● **WHAT TO PRODUCE**:
Extract all lines that hold "danh" from the records below.
───── EXTRACTED MATERIAL
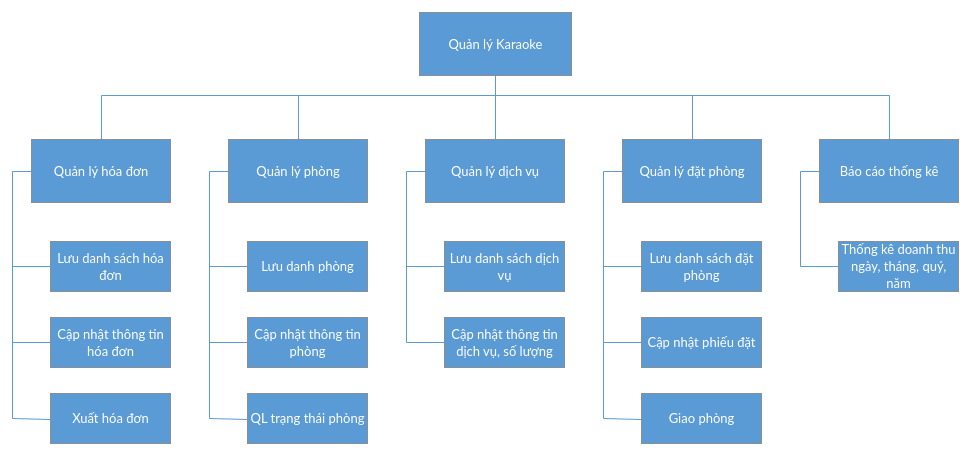
<!DOCTYPE html>
<html lang="vi">
<head>
<meta charset="utf-8">
<title>Quản lý Karaoke</title>
<style>
:root {
  --paper: #ffffff;
  --node: #5b9bd5;
  --node-edge: #8a8f94;
  --node-text: #ffffff;
  --connector: #5b9bd5;
}
* { box-sizing: border-box; margin: 0; padding: 0; }
html, body { width: 972px; height: 456px; overflow: hidden; background: var(--paper); }
.chart {
  position: relative;
  width: 972px;
  height: 456px;
  font: 400 13px/17px Lato, "Noto Sans", sans-serif;
  color: var(--node-text);
}
.connectors {
  position: absolute;
  left: 0;
  top: 0;
  fill: none;
  stroke: var(--connector);
  stroke-width: 1;
}
.node {
  display: flex;
  align-items: center;
  justify-content: center;
  text-align: center;
  white-space: nowrap;
  background: var(--node);
  border: 1px solid var(--node-edge);
}
.root {
  position: absolute;
  left: 419px;
  top: 12px;
  width: 153px;
  height: 64px;
  font: inherit;
}
.branches {
  position: absolute;
  left: 31px;
  top: 139px;
  display: grid;
  grid-template-columns: repeat(5, 140px);
  column-gap: 57px;
}
.branch-title { height: 64px; font: inherit; }
.tasks {
  display: grid;
  grid-auto-rows: 51px;
  row-gap: 25px;
  width: 121px;
  margin: 38px 0 0 19px;
  list-style: none;
}
</style>
</head>
<body>
<main class="chart">
  <svg class="connectors" width="972" height="456" viewBox="0 0 972 456" aria-hidden="true">
    <defs>
      <path id="two-tasks" d="M31 171.5H12.5V342.5H50M12.5 266.5H50"/>
      <path id="three-tasks" d="M31 171.5H12.5V418.5L50 419.5M12.5 266.5H50M12.5 342.5H50"/>
    </defs>
    <path d="M495.5 76V139M101.5 139V95.5H889.5V139M298.5 95.5V139M692.5 95.5V139"/>
    <use href="#three-tasks"/>
    <use href="#three-tasks" x="197"/>
    <use href="#two-tasks" x="394"/>
    <use href="#three-tasks" x="591"/>
    <path d="M819 171.5H800.5V266.5H838"/>
  </svg>

  <h1 class="node root">Quản lý Karaoke</h1>

  <div class="branches">
    <section>
      <h2 class="node branch-title">Quản lý hóa đơn</h2>
      <ul class="tasks">
        <li class="node">Lưu danh sách hóa<br>đơn</li>
        <li class="node">Cập nhật thông tin<br>hóa đơn</li>
        <li class="node">Xuất hóa đơn</li>
      </ul>
    </section>
    <section>
      <h2 class="node branch-title">Quản lý phòng</h2>
      <ul class="tasks">
        <li class="node">Lưu danh phòng</li>
        <li class="node">Cập nhật thông tin<br>phòng</li>
        <li class="node">QL trạng thái phòng</li>
      </ul>
    </section>
    <section>
      <h2 class="node branch-title">Quản lý dịch vụ</h2>
      <ul class="tasks">
        <li class="node">Lưu danh sách dịch<br>vụ</li>
        <li class="node">Cập nhật thông tin<br>dịch vụ, số lượng</li>
      </ul>
    </section>
    <section>
      <h2 class="node branch-title">Quản lý đặt phòng</h2>
      <ul class="tasks">
        <li class="node">Lưu danh sách đặt<br>phòng</li>
        <li class="node">Cập nhật phiếu đặt</li>
        <li class="node">Giao phòng</li>
      </ul>
    </section>
    <section>
      <h2 class="node branch-title">Báo cáo thống kê</h2>
      <ul class="tasks">
        <li class="node">Thống kê doanh thu<br>ngày, tháng, quý,<br>năm</li>
      </ul>
    </section>
  </div>
</main>
</body>
</html>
──────────
● **SOLUTION FOR THIS EXERCISE**:
        <li class="node">Lưu danh sách hóa<br>đơn</li>
        <li class="node">Lưu danh phòng</li>
        <li class="node">Lưu danh sách dịch<br>vụ</li>
        <li class="node">Lưu danh sách đặt<br>phòng</li>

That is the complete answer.